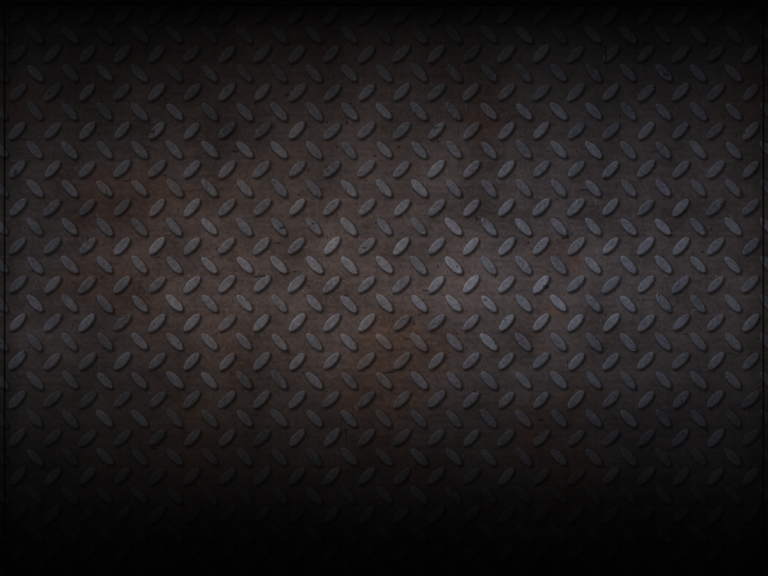
This texture is drawn by a WebGL 2 fragment shader. Its source:

```glsl
#version 300 es
precision highp float;
// Worn steel tread plate: 22 x 15 cells, each with one lozenge leaning left and
// one leaning right, offset by half a cell. Wrapping noise adds rust and grain,
// and a pool of light falls off to near black at the top and bottom edges.

uniform vec2 u_resolution;
out vec4 fragColor;

const float TAU = 6.2831853;
const vec2 GRID = vec2(22.0, 15.0);
const vec2 PLATE = vec2(4.0 / 3.0, 1.0);

float hash(vec2 p) {
  return fract(sin(dot(p, vec2(127.1, 311.7))) * 43758.5453);
}

// Value noise that wraps after a whole number of cells
float wrapNoise(vec2 uv, vec2 period) {
  vec2 p = uv * period;
  vec2 i = floor(p);
  vec2 f = fract(p);
  f = f * f * (3.0 - 2.0 * f);
  vec2 a = mod(i, period);
  vec2 b = mod(i + 1.0, period);
  return mix(mix(hash(a), hash(vec2(b.x, a.y)), f.x),
             mix(hash(vec2(a.x, b.y)), hash(b), f.x), f.y);
}

float wrapFbm(vec2 uv, vec2 period) {
  float sum = 0.0;
  float amplitude = 0.53;
  for (int i = 0; i < 4; i++) {
    sum += amplitude * wrapNoise(uv, period);
    period *= 2.0;
    amplitude *= 0.5;
  }
  return sum;
}

// Approximate signed distance to an ellipse
float ellipse(vec2 p, vec2 radii) {
  float k = length(p / radii);
  return k * (k - 1.0) / max(length(p / (radii * radii)), 0.001);
}

// Light pool, periodic across and dark at both ends of the height
float lighting(vec2 uv) {
  float lower = smoothstep(0.02, 0.53, uv.y);
  float upper = sin(0.25 * TAU * clamp((1.0 - uv.y) / 0.5, 0.0, 1.0));
  float across = 0.83 - 0.17 * cos(TAU * (uv.x - 0.04));
  vec2 sheen = (uv - vec2(0.25, 0.53)) / vec2(0.07, 0.17);
  return lower * upper * (across + 0.13 * exp(-dot(sheen, sheen)));
}

void main() {
  vec2 uv = gl_FragCoord.xy / u_resolution;
  float pixel = 1.0 / u_resolution.y;

  // Base plate: brown steel with rust, blotches and fine brushed grain
  float rust = wrapFbm(uv, vec2(8.0, 6.0));
  float blotch = wrapFbm(uv + 0.37, vec2(20.0, 14.0));
  float grain = wrapNoise(uv, vec2(320.0, 240.0)) - 0.5;
  float brushed = wrapNoise(uv, vec2(40.0, 190.0)) - 0.5;
  float cool = 0.5 + 0.5 * cos(TAU * (uv.x - 0.85));
  vec3 steel = mix(vec3(0.245, 0.210, 0.198), vec3(0.225, 0.213, 0.228), cool * 0.7);
  steel = mix(steel, vec3(0.265, 0.195, 0.165), 0.6 * smoothstep(0.5, 0.75, rust));
  steel *= 0.78 + 0.44 * blotch + 0.20 * grain + 0.14 * brushed;

  // Raised lozenges, one leaning each way per cell
  vec3 color = steel;
  for (int k = 0; k < 2; k++) {
    vec2 q = uv * GRID - vec2(0.0, 0.1) - 0.5 * float(k);
    vec2 cell = floor(q + 0.5);
    vec2 id = mod(cell, GRID) + 31.0 * float(k);
    float wear = hash(id + 0.5);
    vec2 jitter = vec2(hash(id + 5.3), hash(id + 9.7)) - 0.5;
    vec2 p = (q - cell) * PLATE / GRID + 0.0018 * jitter;

    float angle = (k == 0 ? -0.84 : 0.80) + 0.12 * (wear - 0.5);
    vec2 axis = vec2(cos(angle), sin(angle));
    mat2 turn = mat2(axis.x, -axis.y, axis.y, axis.x);
    vec2 radii = vec2(0.0190, 0.0076) * (0.95 + 0.1 * hash(id + 2.1));
    vec2 local = turn * p;
    float d = ellipse(local, radii);
    float shadow = ellipse(turn * (p - vec2(0.0024, -0.0030)), radii);
    color *= 1.0 - 0.50 * smoothstep(0.0045, -0.0025, shadow);

    // Worn face, lit on the upper left rim and shaded on the lower right
    vec3 face = mix(vec3(0.300, 0.288, 0.298), vec3(0.295, 0.302, 0.340), cool);
    face *= 0.86 + 0.22 * wear + 0.30 * (blotch - 0.5) + 0.22 * grain;
    face = mix(face, steel * 1.1, 0.5 * smoothstep(0.55, 0.8, rust));
    vec2 normal = normalize(local / (radii * radii) + 0.001) * turn;
    float rim = smoothstep(-0.0040, 0.0, d);
    face *= 1.0 + 0.26 * rim * dot(normal, vec2(-0.6, 0.8));
    color = mix(color, face, smoothstep(pixel, -pixel, d));
  }

  // Sparse pale scratches and pits
  float speck = wrapNoise(uv + 0.13, vec2(160.0, 120.0));
  color += 0.06 * smoothstep(0.93, 1.0, speck);
  color *= 1.0 - 0.35 * smoothstep(0.07, 0.0, speck);

  // Light falloff and the thin dark frame line just inside the edges
  vec2 border = min(uv, 1.0 - uv) * PLATE;
  float edge = min(border.x, border.y);
  color = color * (1.10 * lighting(uv) + 0.05);
  color *= mix(0.78, 1.0, smoothstep(0.0, 0.05, edge));
  color *= 1.0 - 0.65 * smoothstep(0.0012 + pixel, 0.0006, abs(edge - 0.0080));
  fragColor = vec4(color, 1.0);
}
```
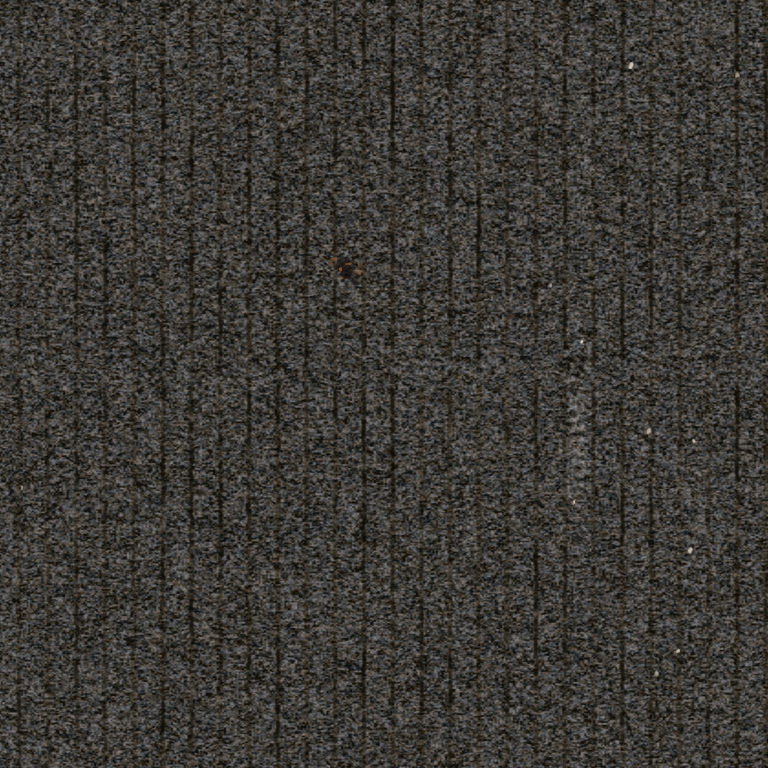
Give the GLSL for this texture, as a WebGL 2 fragment shader.

```glsl
#version 300 es
precision highp float;
// Worn dark grey ribbed fabric: horizontal grain crossed by broken brown-black vertical lines.
uniform vec2 u_resolution;
out vec4 fragColor;

// Integer hash of a cell, 0 to 1
float hash(vec2 cell) {
  uvec2 q = uvec2(ivec2(cell)) * uvec2(1597334673u, 3812015801u);
  uint h = (q.x ^ q.y) * 1597334673u;
  h = (h ^ (h >> 15u)) * 2246822519u;
  h ^= h >> 13u;
  return float(h >> 8u) / 16777216.0;
}

float noise(vec2 p) {
  vec2 i = floor(p), f = fract(p);
  f = f * f * (3.0 - 2.0 * f);
  return mix(mix(hash(i), hash(i + vec2(1, 0)), f.x),
             mix(hash(i + vec2(0, 1)), hash(i + vec2(1, 1)), f.x), f.y);
}

// Short fibres, wider than tall, centred on zero
float fibreGrain(vec2 p) {
  p.y += 0.004 * noise(p * vec2(60, 35));
  return 0.52 * noise(p * vec2(215, 375))
       + 0.46 * noise(p * vec2(420, 490) + 31.0)
       + 0.13 * noise(p * vec2(80, 210) + 77.0) - 0.555;
}

// Returns brown halo and black core of the nearest vertical line
vec2 ribLine(vec2 p) {
  const float spacing = 0.0374;
  float id = round((p.x - 0.025) / spacing);
  float wobble = 0.0022 * (noise(vec2(id * 7.0, p.y * 130.0)) - 0.5);
  float d = abs(p.x - 0.025 - id * spacing + wobble);
  float strength = 0.65 + 0.35 * hash(vec2(id, 5));
  float patches = noise(vec2(id * 3.0 + 40.0, p.y * 15.0));
  float dashes = noise(vec2(id * 5.0 + 90.0, p.y * 120.0));
  // The lines fade out across a horizontal seam
  float seam = smoothstep(0.006, 0.024, abs(p.y - 0.515 - 0.006 * hash(vec2(id, 9))));
  float wear = strength * mix(0.3, 1.0, seam);
  float halo = (1.0 - smoothstep(0.001, 0.0050, d)) * wear * (0.45 + 0.55 * dashes);
  float core = (1.0 - smoothstep(0.0006, 0.0036, d)) * wear
             * smoothstep(0.45, 1.0, 0.65 * patches + 0.45 * dashes);
  return vec2(halo, core);
}

// Sparse pale flecks, more of them towards the right
float flecks(vec2 p) {
  vec2 cell = floor(p * 15.0);
  vec2 centre = (cell + 0.15 + 0.7 * vec2(hash(cell + 11.0), hash(cell + 57.0))) / 15.0;
  float present = step(mix(0.96, 0.86, smoothstep(0.55, 0.8, centre.x)), hash(cell + 103.0));
  float radius = mix(0.0016, 0.0036, hash(cell + 29.0));
  vec2 d = (p - centre) * vec2(1.0, 0.8) + 0.002 * (noise(p * 260.0) - 0.5);
  return present * (1.0 - smoothstep(radius * 0.4, radius * 1.3, length(d)))
       * mix(0.5, 1.0, hash(cell + 71.0));
}

void main() {
  vec2 p = gl_FragCoord.xy / u_resolution;

  // Cloth: tone from grain and broad mottling
  float mottling = noise(p * vec2(7, 11)) + 0.5 * noise(p * vec2(19, 38) + 15.0) - 0.75;
  float tone = 0.239 + 0.55 * fibreGrain(p) + 0.012 * mottling;
  float creases = smoothstep(0.72, 0.95, noise(p * vec2(70, 230) + 140.0));
  tone -= 0.05 * creases * noise(p * vec2(12, 18) + 8.0);

  // Thin dark edge along the seam, stronger on the right
  float edge = abs(p.y - 0.533 + 0.004 * (noise(vec2(p.x * 60.0, 3)) - 0.5));
  tone -= 0.08 * (1.0 - smoothstep(0.001, 0.004, edge)) * smoothstep(0.3, 0.75, p.x)
        * noise(vec2(p.x * 45.0, 21));

  // Rubbed vertical strip with ladder-like rungs
  float strip = 1.0 - smoothstep(0.004, 0.018, abs(p.x - 0.752));
  float lower = smoothstep(0.29, 0.39, p.y) * (1.0 - smoothstep(0.48, 0.52, p.y));
  float upper = smoothstep(0.66, 0.75, p.y) * (1.0 - smoothstep(0.82, 0.9, p.y));
  float rungs = 0.5 + 0.5 * cos(p.y * 440.0 + 2.0 * noise(p * 90.0));
  tone += strip * (0.26 * lower * rungs + 0.06 * upper) * noise(p * vec2(170, 220) + 60.0);
  tone = clamp(tone, 0.06, 0.62);

  // Warm shadows, cooler highlights and fine colour variation
  vec3 color = tone + mix(vec3(0.009, 0.002, -0.016), vec3(0.008, -0.004, -0.010),
                          smoothstep(0.15, 0.4, tone));
  color += vec3(0.5, 0.0, -0.6) * 0.08 * (noise(p * vec2(180, 260) + 200.0) - 0.5);

  // Vertical lines
  vec2 rib = ribLine(p);
  color = mix(color, color * vec3(0.62, 0.54, 0.36) + vec3(0.018, 0.012, 0.003), 0.85 * rib.x);
  color = mix(color, vec3(0.050, 0.044, 0.032), 0.85 * rib.y);

  // Small charred stain with rusty crumbs
  vec2 s = (p - vec2(0.452, 0.648)) * mat2(0.85, 0.53, -0.53, 0.85);
  float ragged = 0.014 * (noise(p * 150.0) - 0.5);
  float stain = 1.0 - smoothstep(0.008, 0.017, length(s * vec2(1.3, 0.75)) + ragged);
  color = mix(color, vec3(0.07, 0.045, 0.04), 0.75 * stain);
  float rust = 1.0 - smoothstep(0.015, 0.026, length(s * vec2(1.2, 0.8)));
  color = mix(color, vec3(0.58, 0.36, 0.19), 0.85 * rust * smoothstep(0.68, 0.85, noise(p * 160.0 + 9.0)));

  color = mix(color, vec3(0.85, 0.80, 0.72), flecks(p));
  fragColor = vec4(clamp(color, 0.0, 1.0), 1.0);
}
```
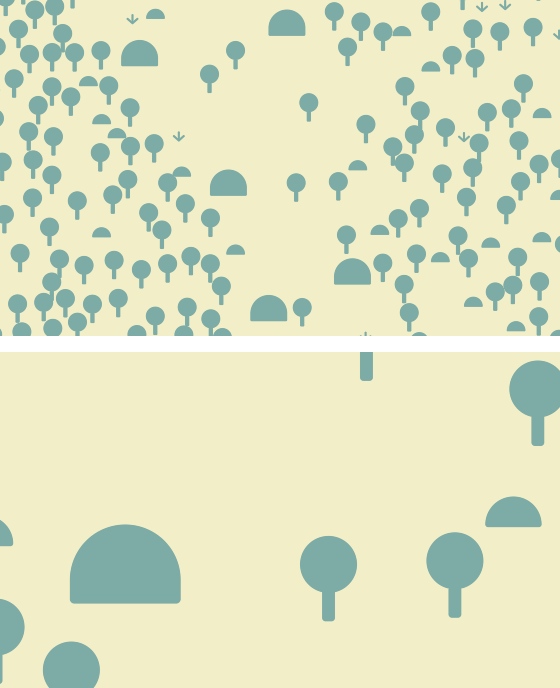
Top: the whole. Bottom: its middle third, enlarged.
Give the GLSL for this pattern, as a Shadertoy shader.

```glsl
// Flat woodland map: round trees, domed bushes and grass tufts on cream.
// Each grid cell proposes one plant; crowded plants yield to higher ranks,
// and a sloping clearing thins the planting. Unit: 1/100 of canvas height.

const int EMPTY = 0, TREE = 1, BUSH = 2, HILL = 3, GRASS = 4;

struct Plant { vec2 pos; int kind; float rank; };

// Integer hash (PCG style), three values in 0..1
vec3 hash(ivec2 cell, int seed) {
    uvec3 v = uvec3(ivec3(cell, seed) + 1000) * 1664525u + 1013904223u;
    v.x += v.y * v.z; v.y += v.z * v.x; v.z += v.x * v.y;
    v ^= v >> 16u;
    v.x += v.y * v.z; v.y += v.z * v.x; v.z += v.x * v.y;
    return vec3(v >> 8u) / 16777216.0;
}

// Chance of a plant: low in the clearing, dense on the left
float density(vec2 p) {
    float x = p.x / 100.0, y = p.y / 100.0;
    float middle = mix(1.03, 0.62, y);
    float halfWidth = mix(0.12, 0.35, smoothstep(0.35, 0.65, y));
    float wood = smoothstep(-0.06, 0.08, abs(x - middle) - halfWidth);
    return mix(0.06, mix(0.95, 0.56, smoothstep(0.7, 1.1, x)), wood);
}

Plant plantIn(ivec2 cell) {
    vec3 place = hash(cell, 3), pick = hash(cell, 8);
    vec2 pos = (vec2(cell) + place.xy) * vec2(5.65, 6.5);
    float d = density(pos);
    if (pick.x < 0.019) return Plant(pos, HILL, pick.y + 2.0);
    if (pick.x < 0.055 && d < 0.6) return Plant(pos, GRASS, pick.y + 1.0);
    if (pick.z > d) return Plant(pos, EMPTY, 0.0);
    return Plant(pos, pick.x > 0.87 ? BUSH : TREE, pick.y);
}

// True if b outranks a and stands too close to it
bool blocks(Plant b, Plant a) {
    if (b.kind == EMPTY || b.rank <= a.rank) return false;
    vec2 d = abs(a.pos - b.pos);
    if (a.kind != HILL && b.kind != HILL) return d.x / 6.3 + d.y / 9.6 < 1.0;
    vec2 room = vec2(3.1, 4.5), hillRoom = vec2(5.8, 4.2);
    room = (a.kind == HILL ? hillRoom : room) + (b.kind == HILL ? hillRoom : room);
    return all(lessThan(d, room));
}

// Greedy thinning unrolled to three levels: a plant stays if no rival stays
bool always(ivec2 cell) { return true; }
#define THIN(name, rivalStays) bool name(ivec2 cell) { Plant a = plantIn(cell); for (int i = 0; i < 25; i++) { ivec2 n = cell + ivec2(i % 5, i / 5) - 2; if (blocks(plantIn(n), a) && rivalStays(n)) return false; } return true; }
THIN(staysFirst, always)
THIN(staysSecond, staysFirst)
THIN(stays, staysSecond)

float segment(vec2 p, vec2 a, vec2 b) {
    vec2 ab = b - a;
    return length(p - a - ab * clamp(dot(p - a, ab) / dot(ab, ab), 0.0, 1.0));
}

float roundBox(vec2 p, vec2 halfSize, float r) {
    vec2 q = abs(p) - halfSize + r;
    return length(max(q, 0.0)) + min(max(q.x, q.y), 0.0) - r;
}

// Half disc on a straight wall, with a softly cornered flat base at y = 0
float dome(vec2 p, float radius, float wall, float r) {
    float arch = length(vec2(p.x, max(p.y - wall, 0.0))) - radius;
    vec2 q = vec2(arch, -p.y) + r;
    return length(max(q, 0.0)) + min(max(q.x, q.y), 0.0) - r;
}

float shape(vec2 p, int kind) {
    if (kind == TREE) {
        float crown = length(p - vec2(0.0, 1.41)) - 2.83;
        return min(crown, roundBox(p + vec2(0.0, 2.0), vec2(0.64, 2.24), 0.35));
    }
    if (kind == BUSH) return dome(p + vec2(0.0, 1.5), 2.8, 0.25, 0.3);
    if (kind == HILL) return dome(p + vec2(0.0, 3.9), 5.5, 2.35, 0.45);
    vec2 root = vec2(0.0, -1.2);
    float stem = segment(p, root, vec2(0.0, 1.2));
    float blade = segment(vec2(abs(p.x), p.y), root, vec2(1.45, 0.1));
    return min(stem, blade) - 0.32;
}

void mainImage(out vec4 fragColor, in vec2 fragCoord) {
    float pixel = 100.0 / iResolution.y;
    vec2 p = fragCoord * pixel;
    ivec2 home = ivec2(floor(p / vec2(5.65, 6.5)));

    // Nearest surviving plant; thin only those that reach this point
    float dist = 100.0;
    for (int i = 0; i < 9; i++) {
        ivec2 cell = home + ivec2(i % 3, i / 3) - 1;
        Plant plant = plantIn(cell);
        if (plant.kind == EMPTY) continue;
        float d = shape(p - plant.pos, plant.kind);
        if (d < min(dist, pixel) && stays(cell)) dist = d;
    }

    vec3 cream = vec3(0.95, 0.935, 0.78), sage = vec3(0.49, 0.67, 0.65);
    float ink = 1.0 - smoothstep(-0.6 * pixel, 0.6 * pixel, dist);
    fragColor = vec4(mix(cream, sage, ink), 1.0);
}
```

-=-=-=-=-

(WHAT YOU ARE ASKED TO DO): List every line above that holds the word "axis".

(RESPONSE):
    vec2 axis = vec2(cos(angle), sin(angle));
    mat2 turn = mat2(axis.x, -axis.y, axis.y, axis.x);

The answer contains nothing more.